Smartphone users are multiplying but that may not improve brands’ chances of engaging with their customers given that apps are being deleted at a dizzying rate. Today, the primary reason people delete apps is that companies send excessive and irrelevant notifications, according to a study from Leanplum.

To win the hearts and wallets of consumers, brands must adopt an omnichannel strategy, one that prioritizes convenient and seamless communication with its customers. Yet brands are struggling to find the balance between keeping their users informed and ensuring they don’t over-communicate.
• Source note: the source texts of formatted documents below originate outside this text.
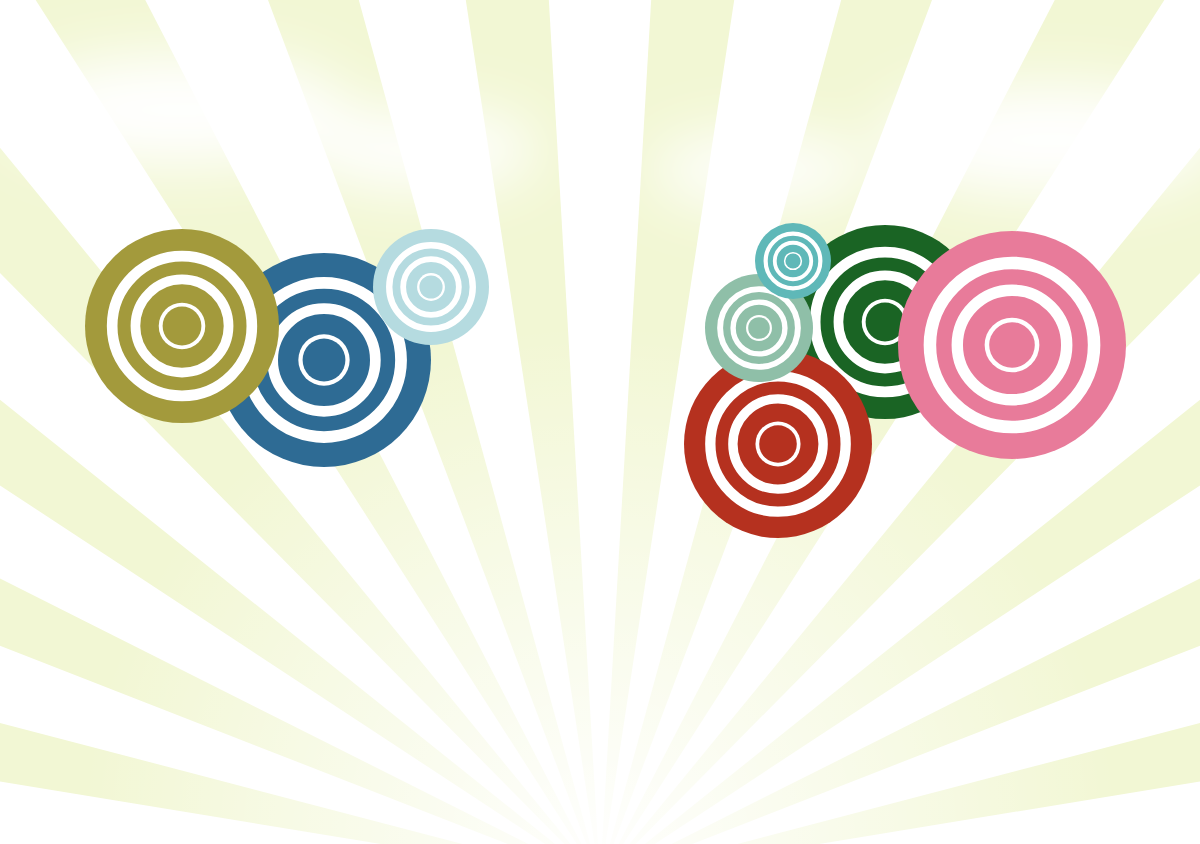
<!DOCTYPE html>
<html lang="en">
<head>
<meta charset="utf-8">
<title>Concentric Rings</title>
<style>
  :root {
    --paper: #ffffff;
    --ray: #f2f7d4;
    --olive: #a39a3c;
    --ocean: #2e6b94;
    --ice: #b5dbe0;
    --brick: #b5311f;
    --forest: #1a6424;
    --rose: #e87b9a;
    --sage: #8fbfa8;
    --teal: #5fb8b8;
  }
  html, body {
    margin: 0;
    padding: 0;
    overflow: hidden;
    background: var(--paper);
  }
  .canvas {
    display: block;
    width: 1200px;
    height: 844px;
  }
  .ray { fill: var(--ray); }
  .ring-olive { color: var(--olive); }
  .ring-ocean { color: var(--ocean); }
  .ring-ice { color: var(--ice); }
  .ring-brick { color: var(--brick); }
  .ring-forest { color: var(--forest); }
  .ring-rose { color: var(--rose); }
  .ring-sage { color: var(--sage); }
  .ring-teal { color: var(--teal); }
</style>
</head>
<body>
<svg class="canvas" viewBox="0 0 1200 844" xmlns="http://www.w3.org/2000/svg" role="img" aria-label="Colourful concentric ring targets over a pale sunburst">
  <defs>
    <path id="sunbeam" class="ray" d="M0 0 L-70 -1500 L70 -1500 Z"/>
    <radialGradient id="bottom-glow" cx="600" cy="844" r="520" gradientUnits="userSpaceOnUse">
      <stop offset="0" stop-color="#ffffff" stop-opacity="0.95"/>
      <stop offset="0.6" stop-color="#ffffff" stop-opacity="0.4"/>
      <stop offset="1" stop-color="#ffffff" stop-opacity="0"/>
    </radialGradient>
    <filter id="haze" x="-50%" y="-50%" width="200%" height="200%">
      <feGaussianBlur stdDeviation="30"/>
    </filter>
    <symbol id="target" viewBox="-100 -100 200 200">
      <circle r="100" fill="currentColor"/>
      <circle r="72" fill="none" stroke="#ffffff" stroke-width="11"/>
      <circle r="48" fill="none" stroke="#ffffff" stroke-width="10"/>
      <circle r="24" fill="#ffffff"/>
      <circle r="20" fill="currentColor"/>
    </symbol>
  </defs>

  <g class="sunburst" transform="translate(600 880)">
    <use href="#sunbeam" transform="rotate(-90)"/>
    <use href="#sunbeam" transform="rotate(-78)"/>
    <use href="#sunbeam" transform="rotate(-66)"/>
    <use href="#sunbeam" transform="rotate(-54)"/>
    <use href="#sunbeam" transform="rotate(-42)"/>
    <use href="#sunbeam" transform="rotate(-30)"/>
    <use href="#sunbeam" transform="rotate(-18)"/>
    <use href="#sunbeam" transform="rotate(-6)"/>
    <use href="#sunbeam" transform="rotate(6)"/>
    <use href="#sunbeam" transform="rotate(18)"/>
    <use href="#sunbeam" transform="rotate(30)"/>
    <use href="#sunbeam" transform="rotate(42)"/>
    <use href="#sunbeam" transform="rotate(54)"/>
    <use href="#sunbeam" transform="rotate(66)"/>
    <use href="#sunbeam" transform="rotate(78)"/>
    <use href="#sunbeam" transform="rotate(90)"/>
  </g>

  <g class="soft-clouds" filter="url(#haze)" fill="#ffffff">
    <ellipse cx="180" cy="110" rx="170" ry="55"/>
    <ellipse cx="420" cy="150" rx="120" ry="40"/>
    <ellipse cx="1050" cy="140" rx="170" ry="55"/>
    <ellipse cx="760" cy="170" rx="110" ry="35"/>
  </g>
  <rect width="1200" height="844" fill="url(#bottom-glow)"/>

  <g class="left-cluster">
    <use href="#target" class="ring-ocean" x="217" y="253" width="214" height="214"/>
    <use href="#target" class="ring-olive" x="85" y="229" width="194" height="194"/>
    <use href="#target" class="ring-ice" x="373" y="229" width="116" height="116"/>
  </g>

  <g class="right-cluster">
    <use href="#target" class="ring-forest" x="788" y="225" width="194" height="194"/>
    <use href="#target" class="ring-rose" x="898" y="231" width="228" height="228"/>
    <use href="#target" class="ring-brick" x="684" y="350" width="188" height="188"/>
    <use href="#target" class="ring-sage" x="705" y="274" width="108" height="108"/>
    <use href="#target" class="ring-teal" x="755" y="223" width="76" height="76"/>
  </g>
</svg>
</body>
</html>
More than 75 percent of millennials and more than half of baby boomers and Gen Z delete apps that annoy them with unnecessary notifications. 

To counter this, the research indicates that brands must be mindful of the number of notifications they send while also considering the time at which they communicate with customers. About two-thirds of respondents said they have a preference for when they receive notifications, though the findings are split between the morning, afternoon and evening. 

The data also shows that users who consistently disregard notifications find that financial and social media brands send the most useful notifications. Among a list of popular brands, respondents considered Facebook, Wells Fargo and Bank of America the best communicators via apps. Over 30 percent of those surveyed said they like to receive notifications for financial alerts and 87 percent said they don’t mind financial app push notifications.

Still, the survey revealed that email is the most-liked communication from brands across generations. Forty-six percent of people said they prefer notifications in the form of email while only 15 percent prefer push notifications. Moreover, 43 percent of millennials want to receive emails from brands compared to 28 percent of Gen Z. As for the type of companies people most likely open emails from, the majority selected messaging companies (54 percent) and financial emails (41 percent). A separate Survey Money study spoke to email’s good reputation among consumers when it revealed that in the past 12 months, 65 percent of people said they used email to communicate with organizations, compared to 60 percent the year prior.

“At Leanplum, we know that everyone has a personal preference on how they’d like brands to engage with them,” said Athena Koutsonikolas, vice president of marketing, Leanplum. “As evidenced by the survey results, there are even specific differences among demographics, including preferences on timing and frequency for email, in-app and push notifications. Brands that ignore these differences will ultimately not be able to engage with and retain their customers.”